# PROBLEM DESCRIPTION
Check every line below for the string "lift". Copy the ones that have it.

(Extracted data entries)
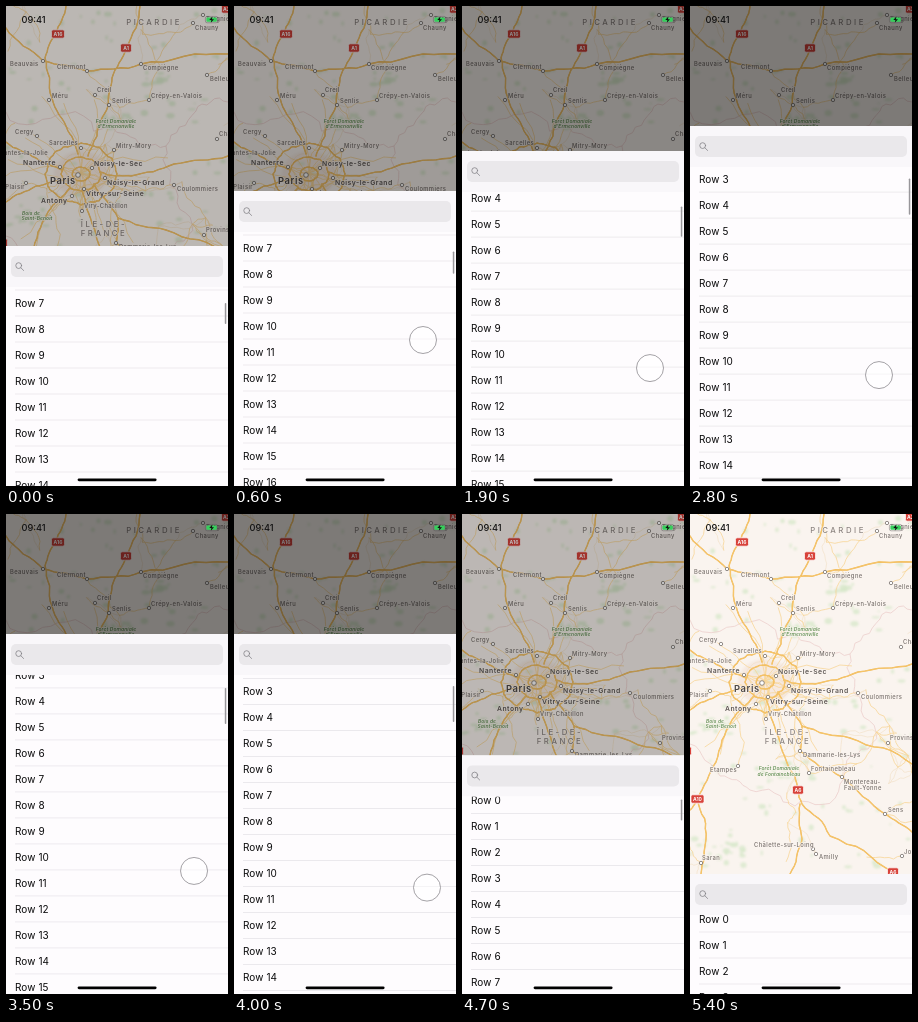
Write an HTML page that moves like this. It is 222 px wide and 480 px high and loops after 5.5 s.

```html
<!DOCTYPE html>
<html lang="en">
<head>
<meta charset="utf-8">
<title>Map drawer</title>
<style>
  html, body { margin: 0; width: 100%; height: 100%; overflow: hidden; background: #fff; }
  svg { display: block; width: 100vw; height: 100vh; font-family: Inter, Roboto, sans-serif; }
  .label { paint-order: stroke; stroke: #fbf5f0; stroke-width: 1.3px; stroke-opacity: .85; stroke-linejoin: round; }
  .town { font-size: 5.8px; font-weight: 500; letter-spacing: .42px; fill: #77706c; }
  .city { font-size: 6.8px; font-weight: 600; letter-spacing: .5px; fill: #5c5653; }
  .capital { font-size: 9.4px; font-weight: 600; letter-spacing: .6px; fill: #4c4745; }
  .wood { font-size: 4.9px; font-weight: 600; font-style: italic; letter-spacing: .12px; fill: #67945a; text-anchor: middle; }
  .region { font-size: 7.8px; font-weight: 500; letter-spacing: 2.5px; fill: #8b8480; text-anchor: middle; }
  .badge { font-size: 5px; font-weight: 700; fill: #fff; text-anchor: middle; }
  .row { font-size: 10px; font-weight: 400; letter-spacing: .08px; fill: #0b0b0c; }
</style>
</head>
<body>
<svg viewBox="0 0 222 480" preserveAspectRatio="none">
  <defs>
    <clipPath id="listClip"><rect y="41" width="222" height="460"/></clipPath>
    <filter id="soft" x="-30%" y="-30%" width="160%" height="160%"><feGaussianBlur stdDeviation=".8"/></filter>
  </defs>
  <rect width="222" height="480" fill="#faf4ef"/>
  <g id="land" filter="url(#soft)"></g>
  <g id="roads" fill="none" stroke-linejoin="round" stroke-linecap="round"></g>
  <g id="labels"></g>
  <rect id="dim" width="222" height="480"/>
  <g id="sheet">
    <rect width="222" height="480" fill="#fefcfe"/>
    <g clip-path="url(#listClip)"><g id="rows"></g></g>
    <rect width="222" height="41" fill="#f9f7fa"/>
    <rect x="5" y="10" width="212" height="21" rx="5" fill="#eae8eb"/>
    <g fill="none" stroke="#858388" stroke-width=".8" stroke-linecap="round">
      <circle cx="12.7" cy="19.6" r="2.9"/><path d="M14.9 21.8L17.6 24.5"/>
    </g>
  </g>
  <rect id="bar" x="218.8" width="1.5" rx=".75" fill="#98969a"/>
  <circle id="touch" r="13.5" fill="#fff" fill-opacity=".5" stroke="#8d8b90" stroke-width=".8"/>
  <text x="15.5" y="17.2" font-size="9.2" font-weight="500" fill="#111">09:41</text>
  <rect x="199.4" y="10.4" width="12.4" height="6.4" rx="1.8" fill="none" stroke="#555" stroke-opacity=".6" stroke-width=".7"/>
  <rect x="200.4" y="11.4" width="10.4" height="4.4" rx="1" fill="#35d05b"/>
  <path d="M212.7 12.4Q214.2 13.6 212.7 14.8Z" fill="#555" fill-opacity=".7"/>
  <path d="M206.4 10.6L203.3 14H205.4L204.8 16.8L208 13.2H205.9Z" fill="#111"/>
  <rect x="71.6" y="472.4" width="79" height="2.8" rx="1.4" fill="#000"/>
</svg>
<script>
const LOOP = 5500, TOP = 120, BOTTOM = 360, PITCH = 26, HEAD = 41;
const $ = id => document.getElementById(id);

function add(parent, tag, attrs, text) {
  const el = document.createElementNS('http://www.w3.org/2000/svg', tag);
  for (const k in attrs) el.setAttribute(k, attrs[k]);
  if (text !== undefined) el.textContent = text;
  parent.appendChild(el);
  return el;
}

let seed = 41;
const rand = () => (seed = (seed * 16807) % 2147483647) / 2147483647;

// Splits a polyline with small random bends so it reads as a road.
function wander(points, bend) {
  for (let pass = 0; pass < 3; pass++) {
    const out = [points[0]];
    for (let i = 1; i < points.length; i++) {
      const [x, y] = points[i - 1], [u, v] = points[i];
      const k = (rand() - .5) * bend;
      out.push([(x + u) / 2 + (v - y) * k, (y + v) / 2 - (u - x) * k], [u, v]);
    }
    points = out;
  }
  return 'M' + points.map(p => p[0].toFixed(1) + ' ' + p[1].toFixed(1)).join('L');
}

function pairs(line) {
  const n = line.split(' ').map(Number);
  return n.filter((_, i) => i % 2 < 1).map((x, i) => [x, n[2 * i + 1]]);
}

// name, label x, baseline, dot x, dot y, class, anchor
const towns = [
  ['Beauvais', 4, 60, 37, 55], ['Clermont', 51, 63, 81, 65], ['Compiègne', 137, 64, 135, 58],
  ['Creil', 91, 86, 89, 89], ['Senlis', 106, 97, 103, 99], ['Méru', 46, 92, 43, 94],
  ['Crépy-en-Valois', 145, 92, 143, 94], ['Chauny', 189, 24, 187, 17], ['Tergnier', 200, 15, 197, 9],
  ['Belleu', 204, 75, 201, 69], ['Cergy', 9, 128, 31, 130], ['Sarcelles', 43, 139, 75, 142],
  ['Mitry-Mory', 110, 142, 108, 144], ['Château', 213, 130, 211, 133],
  ['Nanterre', 17, 159, 54, 161, 'city'], ['Noisy-le-Sec', 88, 160, 86, 162, 'city'],
  ['Paris', 44, 177.5, 72, 169, 'capital'], ['Noisy-le-Grand', 101, 179, 99, 172, 'city'],
  ['Vitry-sur-Seine', 80, 190, 78, 183, 'city'], ['Antony', 35, 196.5, 66, 190, 'city'],
  ['Coulommiers', 171, 185, 168, 179], ['Plaisir', 19, 183, 20, 177, 'town', 'end'],
  ['Mantes-la-Jolie', 42, 149, -5, 143, 'town', 'end'], ['Viry-Châtillon', 78, 202, 76, 205],
  ['Dammarie-les-Lys', 113, 243, 110, 237], ['Étampes', 20, 258, 48, 252],
  ['Fontainebleau', 121, 257, 119, 259], ['Montereau-', 154, 270, 152, 263], ['Fault-Yonne', 154, 276],
  ['Provins', 200, 226, 198, 229], ['Sens', 198, 298, 195, 300],
  ['Châlette-sur-Loing', 64, 333, 123, 335], ['Amilly', 129, 345, 126, 340],
  ['Saran', 12, 346, 11, 349], ['Joigny', 214, 340, 212, 342]
];
const woods = [
  ['Forêt Domaniale', 110, 117], ["d'Ermenonville", 110, 122], ['Bois de', 25, 209], ['Saint-Benoît', 31, 214],
  ['Forêt Domaniale', 89, 256], ['de Fontainebleau', 89, 261.5]
];
const regions = [['PICARDIE', 148, 19], ['ÎLE-DE-', 98, 221], ['FRANCE', 98, 230]];
const badges = [['A16', 52, 28], ['A1', 120, 42], ['A6', 108, 276], ['A10', 7.5, 285], ['A6', 203, 358], ['A11', -5, 237], ['A26', 222, 3]];
const highways = [
  '60 0 50 28 39 52 46 92 62 125 72 148', '134 0 121 42 106 72 102 100 91 130 82 150',
  '94 166 125 170 168 158 222 150', '88 178 112 212 160 224 222 250', '76 184 88 222 105 262 112 290 140 322 204 358',
  '64 182 42 206 26 248 8 285 0 296', '56 164 30 152 0 136', '58 174 30 180 0 196', '110 290 112 325 100 360',
  '8 285 16 325 11 360', '0 22 37 55 81 65 135 58 222 48', '112 212 110 237 152 263 195 300 222 318'
];
const borders = ['0 106 60 108 120 128 160 140 172 190 178 235 150 270 105 292 60 276 30 262 0 230', '160 140 190 105 222 96'];

function buildMap() {
  const land = $('land'), roads = $('roads'), labels = $('labels');
  const blob = (cx, cy, rx, ry, fill) => add(land, 'ellipse', { cx, cy, rx, ry, fill, opacity: .75 });
  const grove = (x, y, w, h, n) => {
    while (n--) blob(x + (rand() - .5) * w, y + (rand() - .5) * h, 1 + rand() * 3.2, .8 + rand() * 2.2, '#d5e7c8');
  };
  blob(75, 168, 27, 23, '#f4e6dc');
  grove(111, 180, 222, 360, 130);
  grove(110, 116, 30, 16, 14);
  grove(22, 210, 36, 24, 16);
  grove(90, 258, 36, 20, 16);
  grove(150, 74, 26, 18, 12);
  grove(34, 338, 46, 18, 16);

  const nodes = towns.filter(t => t[3] !== undefined).map(t => [t[3], t[4]]);
  for (let i = 0; i < 60; i++) nodes.push([rand() * 236 - 7, rand() * 380 - 10]);
  let minor = '', mid = '', major = '';
  nodes.forEach((a, i) => nodes.slice(0, i).forEach(b => {
    const d = Math.hypot(a[0] - b[0], a[1] - b[1]);
    if (d > 50 || rand() < d / 58) return;
    if (rand() < .6) mid += wander([a, b], .3); else minor += wander([a, b], .35);
  }));
  // Spokes leaving the capital, and the ring roads around it.
  for (let i = 0; i < 20; i++) {
    const a = i * Math.PI / 10 + rand() * .3, r = 34 + rand() * 55;
    mid += wander([[75, 167], [75 + r * Math.cos(a), 167 + r * Math.sin(a)]], .25);
  }
  for (const [rx, ry] of [[9, 7], [20, 17], [36, 31]]) {
    const ring = Array.from({ length: 13 }, (_, i) => [75 + rx * Math.cos(i * Math.PI / 6), 168 + ry * Math.sin(i * Math.PI / 6)]);
    major += wander(ring, .2);
  }
  for (const line of highways) major += wander(pairs(line), .14);
  const edge = borders.map(line => wander(pairs(line), .5)).join('');

  add(roads, 'path', { d: edge, stroke: '#ecd0cd', 'stroke-width': .8 });
  add(roads, 'path', { d: minor, stroke: '#f1dfc4', 'stroke-width': .6 });
  add(roads, 'path', { d: mid, stroke: '#f8d698', 'stroke-width': .8 });
  add(roads, 'path', { d: major, stroke: '#eeb759', 'stroke-width': 1.4 });
  add(roads, 'path', { d: major, stroke: '#f8c86c', 'stroke-width': .9 });

  const put = (cls, anchor) => ([text, x, y]) => {
    const el = add(labels, 'text', { x, y, class: 'label ' + cls }, text);
    if (anchor) el.setAttribute('text-anchor', anchor);
  };
  regions.forEach(put('region'));
  woods.forEach(put('wood'));
  for (const t of towns) {
    const [, , , cx, cy, cls = 'town', anchor] = t;
    if (cx !== undefined) add(labels, 'circle', { cx, cy, r: cls === 'capital' ? 2.3 : 1.7, fill: '#fff', stroke: '#77706c', 'stroke-width': .8 });
    put(cls, anchor)(t);
  }
  for (const [text, x, y] of badges) {
    const w = text.length > 2 ? 13 : 11;
    add(labels, 'rect', { x: x - w / 2, y: y - 4.2, width: w, height: 8.4, rx: 1.6, fill: '#d8423a', stroke: '#fff', 'stroke-width': .7 });
    add(labels, 'text', { x, y: y + 1.9, class: 'badge' }, text);
  }
}

function buildRows() {
  for (let i = 0; i < 30; i++) {
    const y = i * PITCH;
    add($('rows'), 'text', { x: 9, y: y + 3.6, class: 'row' }, 'Row ' + i);
    add($('rows'), 'rect', { x: 9, y: y + 12.7, width: 213, height: .6, fill: '#e0dee2' });
  }
}

// Finger travel as [time, position of row 0]; it rests at each turning point.
const drag = [[0, 115], [600, 60], [1000, 101], [1300, 79], [1550, 61], [1900, 88], [2080, 100], [2550, 75],
  [2800, 95], [3020, 108], [3500, 83], [3720, 75], [4500, 190], [4600, 203]];
const sway = [[0, 189], [1300, 189], [1900, 188], [2800, 189], [3600, 188], [4500, 204], [4600, 205]];
const RELEASE = 4600;

function slope(keys, i) {
  const a = keys[i - 1], b = keys[i], c = keys[i + 1];
  if (!a) return 0;
  if (!c) return (b[1] - a[1]) / (b[0] - a[0]);
  return (b[1] - a[1]) * (c[1] - b[1]) <= 0 ? 0 : (c[1] - a[1]) / (c[0] - a[0]);
}

function curve(keys, t) {
  const n = keys.length - 1;
  if (t >= keys[n][0]) return keys[n][1];
  let i = 0;
  while (t >= keys[i + 1][0]) i++;
  const [t0, a] = keys[i], [t1, b] = keys[i + 1], h = t1 - t0, s = (t - t0) / h, q = 1 - s;
  return a * (1 + 2 * s) * q * q + b * s * s * (3 - 2 * s) + h * s * q * (q * slope(keys, i) - s * slope(keys, i + 1));
}

// Upward drags lift the sheet before scrolling; downward drags unscroll before lowering it.
function pose(t) {
  let top = 240, scroll = 170, at = drag[0][1];
  const stops = drag.filter(k => k[0] > 0 && k[0] < t).map(k => k[1]);
  for (const next of [...stops, curve(drag, t)]) {
    const d = next - at;
    if (d < 0) {
      const lift = Math.min(-d, top - TOP);
      top -= lift;
      scroll += -d - lift;
    } else {
      const back = Math.min(d, scroll);
      scroll -= back;
      top += d - back;
    }
    at = next;
  }
  if (t > RELEASE) {
    const k = (t - RELEASE) * .014;
    top = t > 5100 ? BOTTOM : BOTTOM - (BOTTOM - top) * (1 + k) * Math.exp(-k);
  }
  return { top, scroll, finger: at + 274 };
}

function render(t) {
  const { top, scroll, finger } = pose(t);
  $('dim').setAttribute('opacity', (.5 * (BOTTOM - top) / (BOTTOM - TOP)).toFixed(3));
  $('sheet').setAttribute('transform', `translate(0 ${top.toFixed(2)})`);
  $('rows').setAttribute('transform', `translate(0 ${(45 - scroll).toFixed(2)})`);

  const view = 480 - top - HEAD, bar = $('bar');
  bar.setAttribute('y', top + HEAD + 3 + scroll * view / 2600);
  bar.setAttribute('height', Math.max(21, (view - 20) ** 2 / 2480));
  bar.setAttribute('opacity', Math.max(0, Math.min(1, (5050 - t) / 300)));

  const touch = $('touch');
  touch.setAttribute('cx', curve(sway, t));
  touch.setAttribute('cy', finger);
  touch.setAttribute('visibility', t >= 100 && t < RELEASE ? 'visible' : 'hidden');
}

buildMap();
buildRows();
const start = performance.now();
function tick() {
  render((performance.now() - start) % LOOP);
  requestAnimationFrame(tick);
}
tick();
</script>
</body>
</html>
```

# ANSWER BOX
// Upward drags lift the sheet before scrolling; downward drags unscroll before lowering it.
      const lift = Math.min(-d, top - TOP);
      top -= lift;
      scroll += -d - lift;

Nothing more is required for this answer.